▸ **What you are asked to do**:
Scan the entries below. Report each line where the string "import" occurs.
START Dataset entries
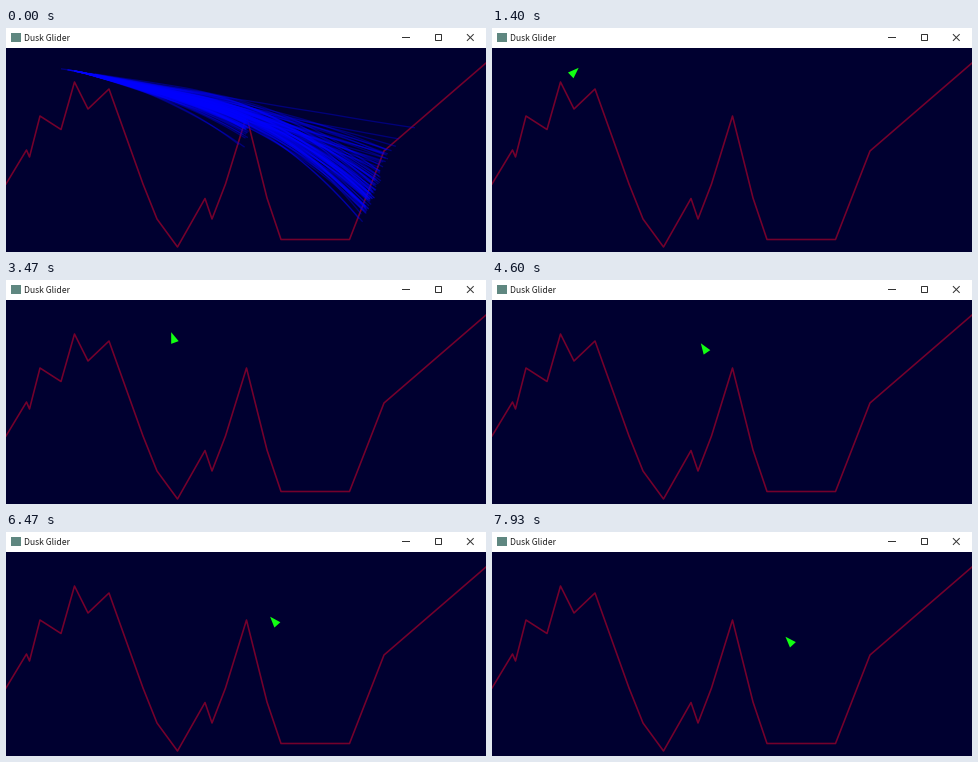
Animation, 480 px wide and 224 px high, one loop 8 s. Source, as a matplotlib script:

```python
import numpy as np
import matplotlib.pyplot as plt
from matplotlib.animation import FuncAnimation
from matplotlib.collections import LineCollection
from matplotlib.patches import Polygon, Rectangle

W, H, DPI = 480, 224, 100
FRAMES, STEP_MS = 160, 50
GENS, GEN_S = 5, 1 / 15
LAUNCH = GENS * GEN_S
START, SPEED = (34.3, 39), 6.86
PX = 72 / DPI  # points per pixel

fig = plt.figure(figsize=(W / DPI, H / DPI), dpi=DPI, facecolor="#000030")
ax = fig.add_axes([0, 0, 1, 1])
ax.set(xlim=(0, W), ylim=(H, 0))
ax.axis("off")

GROUND = np.array([
    (0, 156), (20.5, 122), (23.5, 129), (34, 88), (55, 101.5), (68.5, 54),
    (82, 81), (103, 61), (137, 156), (151, 191), (171.5, 219), (199, 170.5),
    (206, 191), (219.5, 156), (240.5, 88), (261, 170), (275, 211.5),
    (343.5, 211.5), (378, 123), (480, 35)])


def flights(gen, count=150, turns=75):
    """Paths of one generation, each cut where it meets the ground."""
    rng = np.random.default_rng(40 + gen)
    mix = gen / (GENS - 1)

    def spread(first, last, sd):
        return rng.normal(first + (last - first) * mix, sd, (count, 1))

    kind = rng.random((count, 1))
    low = kind < 0.05 + 0.05 * mix
    high = kind > 0.85 - 0.1 * mix

    # Free fall, then a glide, then the braking descent
    glide_at = spread(7.5, 7.5, 0.8)
    drop_at = spread(23, 24, 1.5)
    glide_x = spread(-0.01, -0.02, 0.01)
    glide_y = np.where(low, spread(0.13, 0.13, 0.03),
                       spread(0.01, 0, 0.016))
    glide_y = np.where(high, spread(-0.005, -0.01, 0.012), glide_y)
    drop_x = np.where(high, spread(-0.02, -0.02, 0.015),
                      spread(-0.03, -0.14, 0.015 + 0.05 * mix))
    drop_y = np.where(high, spread(0.02, -0.005, 0.018),
                      spread(0.13, 0.14, 0.02 + 0.03 * mix))

    turn = np.arange(turns)
    fall, glide = turn < glide_at, turn < drop_at
    acc_x = np.where(fall, 0, np.where(glide, glide_x, drop_x))
    acc_y = np.where(fall, 0.2, np.where(glide, glide_y, drop_y))
    acc_x = acc_x + rng.normal(0, 0.03, acc_x.shape)
    acc_y = acc_y + rng.normal(0, 0.03, acc_y.shape) * (turn > 4)
    x = START[0] + np.cumsum(SPEED + np.cumsum(acc_x, axis=1), axis=1) - SPEED
    y = START[1] + np.cumsum(np.cumsum(acc_y, axis=1), axis=1) - 0.2

    # Few paths show their first turns, so the trail fades in
    begin = (9 * rng.random(count) ** 0.2).astype(int)
    paths = []
    for px, py, b in zip(x, y, begin):
        hit = py > np.interp(px, GROUND[:, 0], GROUND[:, 1])
        end = np.argmax(hit) + 1 if hit.any() else turns
        paths.append(np.column_stack([px[b:end], py[b:end]]))
    return paths


generations = [flights(g) for g in range(GENS)]
SHAPE = np.array([(0, -5.8), (4, 5.2), (-4, 5.2)])


def lander(t):
    u = t - LAUNCH
    x = 37.4 + 41.3 * u - 3 * max(t - 3.7, 0) ** 2
    y = START[1] + 3.6 * u + 0.74 * u ** 2
    a = np.radians(-43 + 133 * np.exp(-(max(u, 0) / 2.1) ** 1.4))
    turn = np.array([(np.cos(a), np.sin(a)), (-np.sin(a), np.cos(a))])
    return SHAPE @ turn + (x, y)


swarm = LineCollection([], colors=[(0, 0, 1, 0.36)], linewidths=1.3 * PX,
                       zorder=2)
ax.add_collection(swarm, autolim=False)
ax.plot(*GROUND.T, color="#b4002a", alpha=0.65, lw=1.6 * PX, zorder=1)
ship = Polygon(SHAPE, closed=True, fc="#12ff12", ec="none", zorder=4)
ax.add_patch(ship)

# Window title bar
ax.add_patch(Rectangle((0, 0), W, 20, fc="white", ec="none", zorder=5))
ax.add_patch(Rectangle((4.5, 5), 10, 9, fc="#5f8780", ec="none", zorder=6))
ax.text(18, 12.6, "Dusk Glider", family="Noto Sans CJK JP",
        size=8.6 * PX, color="#222222", va="baseline", zorder=6)
pen = dict(color="#333333", lw=PX, zorder=6)
ax.plot([396, 403], [9.5, 9.5], **pen)
ax.add_patch(Rectangle((428.5, 6.5), 6, 6, fc="none", ec="#333333",
                       lw=PX, zorder=6))
for ends in ([6.5, 12.5], [12.5, 6.5]):
    ax.plot([461.3, 467.3], ends, **pen)


def update(i):
    t = (i + 0.5) * STEP_MS / 1000
    flying = t >= LAUNCH
    swarm.set_visible(not flying)
    ship.set_visible(flying)
    if flying:
        ship.set_xy(lander(t))
    else:
        swarm.set_segments(generations[int(t / GEN_S)])
    return swarm, ship


anim = FuncAnimation(fig, update, frames=FRAMES, interval=STEP_MS,
                     init_func=lambda: update(0), repeat=True, repeat_delay=0)
plt.show()
```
END Dataset entries
▸ **Answer to the exercise**:
import numpy as np
import matplotlib.pyplot as plt
from matplotlib.animation import FuncAnimation
from matplotlib.collections import LineCollection
from matplotlib.patches import Polygon, Rectangle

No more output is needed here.